▶ **EXERCISE DESCRIPTION**: In the data below, which lines hold "symbol"? Copy every one.

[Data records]
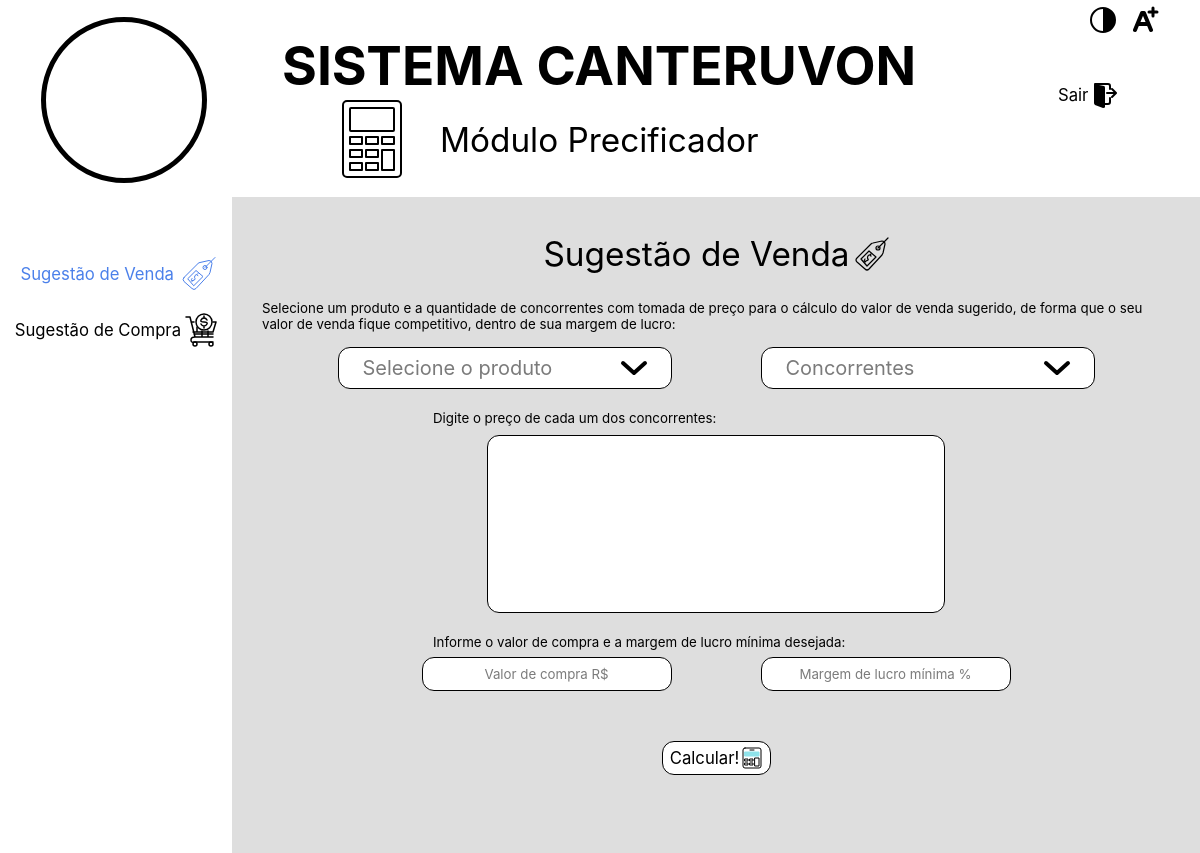
<!DOCTYPE html>
<html lang="pt-BR">
<head>
<meta charset="utf-8">
<title>Módulo Precificador</title>
<style>
  :root {
    --ink: #000;
    --paper: #fff;
    --panel: #dedede;
    --hint: #7b7b7b;
    --active: #4b80ea;
    --screen: #8fe3ea;
  }
  * { box-sizing: border-box; margin: 0; padding: 0; }
  html, body { width: 1200px; height: 853px; overflow: hidden; }
  body {
    background: var(--paper);
    color: var(--ink);
    font-family: Inter, Roboto, sans-serif;
    font-size: 13.3px;
    line-height: 16px;
    font-optical-sizing: none;
    white-space: nowrap;
  }
  a { color: inherit; text-decoration: none; }
  svg { display: block; flex: none; }
  .icon { fill: none; stroke: currentColor; stroke-linecap: round; stroke-linejoin: round; }

  .page {
    width: 1200px;
    height: 853px;
    display: grid;
    grid-template-columns: 232px 1fr;
    grid-template-rows: 197px 1fr;
  }

  .header { grid-column: 1 / -1; display: grid; grid-template-columns: 232px 1fr 142px; }
  .brand { padding: 17px 0 0 41px; }
  .brand-mark { width: 166px; height: 166px; border: 5px solid var(--ink); border-radius: 50%; }
  .titles { padding: 39px 0 0 50px; }
  .titles h1 { font-size: 53.3px; line-height: 54px; font-weight: 700; }
  .module { display: flex; align-items: center; gap: 38px; margin: 7px 0 0 60px; }
  .module p { font-size: 33.3px; line-height: 40px; padding-top: 2px; }

  .tools { display: flex; flex-direction: column; gap: 48px; padding-top: 6px; }
  .accessibility { display: flex; align-items: center; gap: 17px; height: 28px; padding-left: 32px; }
  .logout { display: flex; align-items: center; gap: 5px; height: 26px; font-size: 16.7px; }

  .menu { display: flex; flex-direction: column; gap: 21px; padding: 59px 15px 0 0; font-size: 16.7px; }
  .menu a { display: flex; align-items: center; justify-content: flex-end; gap: 4px; height: 35px; }
  .menu .current { color: var(--active); gap: 8px; padding-right: 1px; }

  .panel { background: var(--panel); padding: 37px 0 0; }
  .panel h2 {
    display: flex; align-items: center; justify-content: center; gap: 5px;
    height: 40px; font-size: 33.3px; line-height: 40px; font-weight: 400;
  }
  .intro { margin: 26px 0 0 30px; }
  .label { margin: 21px 0 0 201px; }
  .row { display: flex; justify-content: center; gap: 89px; }
  .selects { margin-top: 15px; }
  .field { background: var(--paper); border: 1px solid var(--ink); border-radius: 12px; color: var(--hint); }
  .select {
    display: flex; align-items: center; justify-content: space-between;
    width: 334px; height: 42px; padding: 0 23px 0 24px; font-size: 20px;
  }
  .select svg { color: var(--ink); }
  .prices { width: 458px; height: 178px; margin: 9px auto 0; }
  .amounts { margin-top: 7px; }
  .amount { width: 250px; height: 34px; line-height: 32px; text-align: center; }
  .calculate {
    display: flex; align-items: center; justify-content: center; gap: 3px;
    width: 109px; height: 34px; margin: 50px auto 0;
    color: var(--ink); font-size: 16.7px;
  }
</style>
</head>
<body>
<svg width="0" height="0" style="position:absolute" aria-hidden="true">
  <defs>
    <symbol id="price-tag" viewBox="0 0 34 34">
      <path d="M2 21 16 7Q17 6 18 6L27 4Q30 4 30 7L28 16 27 18 14 32Q12 34 10 32L2 25Q0 23 2 21Z"/>
      <circle cx="23" cy="11" r="2"/>
      <path d="M23 11 33 1M6 22 14 14 21 20 12 29Z"/>
      <path d="M16 19Q14 17 13 19T13 22 11 24 10 22M15 18 16 17M11 24 10 25"/>
    </symbol>
    <symbol id="chevron" viewBox="0 0 28 18">
      <path d="M3 4 14 14 25 4"/>
    </symbol>
  </defs>
</svg>

<div class="page">
  <header class="header">
    <div class="brand"><div class="brand-mark"></div></div>

    <div class="titles">
      <h1>SISTEMA CANTERUVON</h1>
      <div class="module">
        <svg class="icon" width="60" height="78" viewBox="0 0 60 78" stroke-width="2" aria-hidden="true">
          <rect x="1" y="1" width="58" height="76" rx="4"/>
          <rect x="8" y="8" width="44" height="23" rx="1"/>
          <g id="key-column">
            <rect x="8" y="37" width="12" height="7"/>
            <rect x="8" y="50" width="12" height="7"/>
            <rect x="8" y="63" width="12" height="7"/>
          </g>
          <use href="#key-column" x="16"/>
          <rect x="40" y="37" width="12" height="7"/>
          <rect x="40" y="50" width="12" height="20"/>
        </svg>
        <p>Módulo Precificador</p>
      </div>
    </div>

    <div class="tools">
      <div class="accessibility">
        <a href="#" aria-label="Contraste">
          <svg width="26" height="26" viewBox="0 0 26 26">
            <circle cx="13" cy="13" r="12" fill="none" stroke="currentColor" stroke-width="2"/>
            <path d="M13 1A12 12 0 0 1 13 25Z"/>
          </svg>
        </a>
        <a href="#" aria-label="Aumentar texto">
          <svg width="26" height="28" viewBox="0 0 26 28" fill="none" stroke="currentColor" stroke-linecap="round" stroke-linejoin="round">
            <path d="M2 24 9 7H11L18 24M5 18H15" stroke-width="4"/>
            <path d="M20 2V10M16 6H24" stroke-width="3"/>
          </svg>
        </a>
      </div>
      <a class="logout" href="#">
        <span>Sair</span>
        <svg width="24" height="26" viewBox="0 0 24 26" aria-hidden="true">
          <path d="M1 2 11 4Q12 4 12 6V25Q12 26 10 26L2 23Q1 22 1 21Z"/>
          <path class="icon" d="M2 2H15Q17 2 17 4V7M17 16V20Q17 22 15 22H12M14 11H22M19 7 23 11 19 15" stroke-width="2"/>
        </svg>
      </a>
    </div>
  </header>

  <nav class="menu">
    <a class="current" href="#">
      <span>Sugestão de Venda</span>
      <svg class="icon" width="34" height="35" stroke-width="1" aria-hidden="true"><use href="#price-tag"/></svg>
    </a>
    <a href="#">
      <span>Sugestão de Compra</span>
      <svg class="icon" width="32" height="34" viewBox="0 0 32 34" stroke-width="1.5" aria-hidden="true">
        <path d="M1 4H5L10 24H28M6 9H9M8 19H28L31 9H28M10 24Q6 24 6 27T9 29H28M12 14V19M17 18V24M23 18V24M9 21H28"/>
        <circle cx="19" cy="9" r="8" fill="white"/>
        <path d="M22 7Q21 5 19 5T16 7 19 9 22 11 19 13 16 11M19 3V5M19 13V15"/>
        <circle cx="10" cy="31" r="2"/>
        <circle cx="26" cy="31" r="2"/>
      </svg>
    </a>
  </nav>

  <main class="panel">
    <h2>
      <span>Sugestão de Venda</span>
      <svg class="icon" width="34" height="34" stroke-width="1.2" aria-hidden="true"><use href="#price-tag"/></svg>
    </h2>
    <p class="intro">Selecione um produto e a quantidade de concorrentes com tomada de preço para o cálculo do valor de venda sugerido, de forma que o seu<br>valor de venda fique competitivo, dentro de sua margem de lucro:</p>

    <div class="row selects">
      <div class="field select">
        <span>Selecione o produto</span>
        <svg class="icon" width="28" height="18" stroke-width="4" aria-hidden="true"><use href="#chevron"/></svg>
      </div>
      <div class="field select">
        <span>Concorrentes</span>
        <svg class="icon" width="28" height="18" stroke-width="4" aria-hidden="true"><use href="#chevron"/></svg>
      </div>
    </div>

    <p class="label">Digite o preço de cada um dos concorrentes:</p>
    <div class="field prices"></div>

    <p class="label">Informe o valor de compra e a margem de lucro mínima desejada:</p>
    <div class="row amounts">
      <div class="field amount">Valor de compra R$</div>
      <div class="field amount">Margem de lucro mínima %</div>
    </div>

    <a class="field calculate" href="#">
      <span>Calcular!</span>
      <svg class="icon" width="20" height="22" viewBox="0 0 20 22" stroke-width="1" aria-hidden="true">
        <rect x="1" y="1" width="18" height="20" rx="2" fill="white"/>
        <rect x="3" y="5" width="14" height="4" fill="var(--screen)" stroke="var(--screen)"/>
        <path d="M8 3H12"/>
        <g id="small-keys">
          <rect x="3" y="12" width="3" height="2"/>
          <rect x="3" y="16" width="3" height="2"/>
        </g>
        <use href="#small-keys" x="5"/>
        <rect x="13" y="11" width="4" height="8"/>
      </svg>
    </a>
  </main>
</div>
</body>
</html>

▶ **ANSWER BOX**:
    <symbol id="price-tag" viewBox="0 0 34 34">
    </symbol>
    <symbol id="chevron" viewBox="0 0 28 18">
    </symbol>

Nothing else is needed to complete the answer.